REQUIRED ACTION → Copy out each line below in which the string "orbMask" appears.

[[ EXTRACTED MATERIAL open ]]

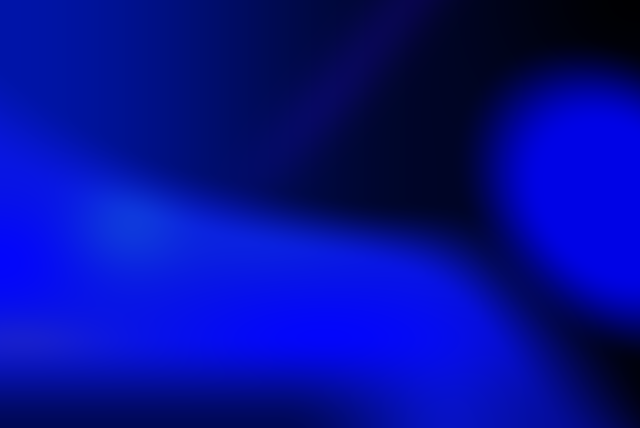
This background is drawn by a Shadertoy shader. Its source:

```glsl
// Colours
const vec3 DUSK       = vec3(0.00, 0.08, 0.66);
const vec3 NIGHT      = vec3(0.00, 0.02, 0.15);
const vec3 VIOLET     = vec3(0.03, 0.00, 0.14);
const vec3 WAVE_BODY  = vec3(0.035, 0.09, 0.88);
const vec3 WAVE_CORE  = vec3(0.01, 0.02, 0.99);
const vec3 WAVE_TAIL  = vec3(0.02, 0.05, 0.62);
const vec3 AZURE      = vec3(0.06, 0.24, 0.86);
const vec3 HAZE       = vec3(0.10, 0.13, 0.80);
const vec3 FLOOR_BLUE = vec3(0.00, 0.03, 0.33);
const vec3 ORB_BLUE   = vec3(0.00, 0.01, 0.90);

// Layout, in canvas heights
const float BASE_ASPECT  = 1.5;
const float CREST_LEVEL  = 0.40;
const float CREST_RISE   = 0.33;
const float CREST_DECAY  = 0.50;
const float DROP_START   = 1.11;
const float DROP_BEND    = 0.06;
const float DROP_SLOPE   = 1.20;
const vec2  ORB_CENTER   = vec2(1.445, 0.531);
const vec2  ORB_RADII    = vec2(0.322, 0.248);
const vec2  STREAK_POINT = vec2(0.80, 0.80);
const vec2  STREAK_NORMAL = vec2(0.78, -0.625);
const float STREAK_WIDTH = 0.075;

float glow(vec2 p, vec2 center, vec2 radii) {
    vec2 q = (p - center) / radii;
    return exp(-dot(q, q));
}

// Approximate signed distance below the crest
float waveDepth(vec2 p) {
    float rise = CREST_RISE * exp(-p.x / CREST_DECAY);
    float bend = exp((p.x - DROP_START) / DROP_BEND);
    float crest = CREST_LEVEL + rise - DROP_SLOPE * DROP_BEND * log(1.0 + bend);
    float slope = -rise / CREST_DECAY - DROP_SLOPE * bend / (1.0 + bend);
    return (crest - p.y) / sqrt(1.0 + slope * slope);
}

vec3 backdrop(vec2 p) {
    vec3 color = mix(DUSK, NIGHT, smoothstep(0.0, 1.05, p.x));
    float across = dot(p - STREAK_POINT, STREAK_NORMAL) / STREAK_WIDTH;
    color += VIOLET * exp(-across * across) * smoothstep(0.45, 0.8, p.y);
    // Corners on the right sink to black
    float shade = smoothstep(0.95, 1.5, p.x) * smoothstep(0.1, 0.5, abs(p.y - 0.5));
    return color * (1.0 - 0.95 * shade);
}

vec3 waveColor(vec2 p) {
    vec3 color = mix(WAVE_BODY, WAVE_TAIL, smoothstep(0.95, 1.4, p.x));
    color = mix(color, WAVE_CORE, 0.95 * glow(p, vec2(0.0, 0.39), vec2(0.20, 0.14)));
    color = mix(color, WAVE_CORE, 0.95 * glow(p, vec2(0.76, 0.21), vec2(0.38, 0.13)));
    color = mix(color, AZURE, 0.90 * glow(p, vec2(0.31, 0.48), vec2(0.13, 0.11)));
    color = mix(color, AZURE, 0.30 * glow(p, vec2(0.60, 0.44), vec2(0.25, 0.08)));
    color = mix(color, HAZE, 0.85 * glow(p, vec2(0.05, 0.20), vec2(0.18, 0.06)));
    // Shadow along the bottom, weaker to the right
    float shadow = 1.0 - smoothstep(-0.01, 0.22, p.y);
    shadow *= 1.0 - 0.85 * smoothstep(0.65, 1.1, p.x);
    return mix(color, FLOOR_BLUE, shadow);
}

float orbMask(vec2 p) {
    vec2 d = p - ORB_CENTER;
    vec2 q = vec2(d.x - d.y, d.x + d.y) * 0.7071 / ORB_RADII;
    return 1.0 - smoothstep(0.60, 1.35, length(q));
}

void mainImage(out vec4 fragColor, in vec2 fragCoord) {
    vec2 p = fragCoord / iResolution.xy * vec2(BASE_ASPECT, 1.0);

    vec3 color = backdrop(p);
    color = mix(color, ORB_BLUE, orbMask(p));

    float softness = mix(0.075, 0.13, smoothstep(0.8, 1.3, p.x));
    softness += 0.03 * (1.0 - smoothstep(0.0, 0.4, p.x));
    float wave = smoothstep(-softness, softness, waveDepth(p));
    color = mix(color, waveColor(p), wave);

    fragColor = vec4(color, 1.0);
}
```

[[ EXTRACTED MATERIAL closed ]]

WRITTEN SOLUTION →
float orbMask(vec2 p) {
    color = mix(color, ORB_BLUE, orbMask(p));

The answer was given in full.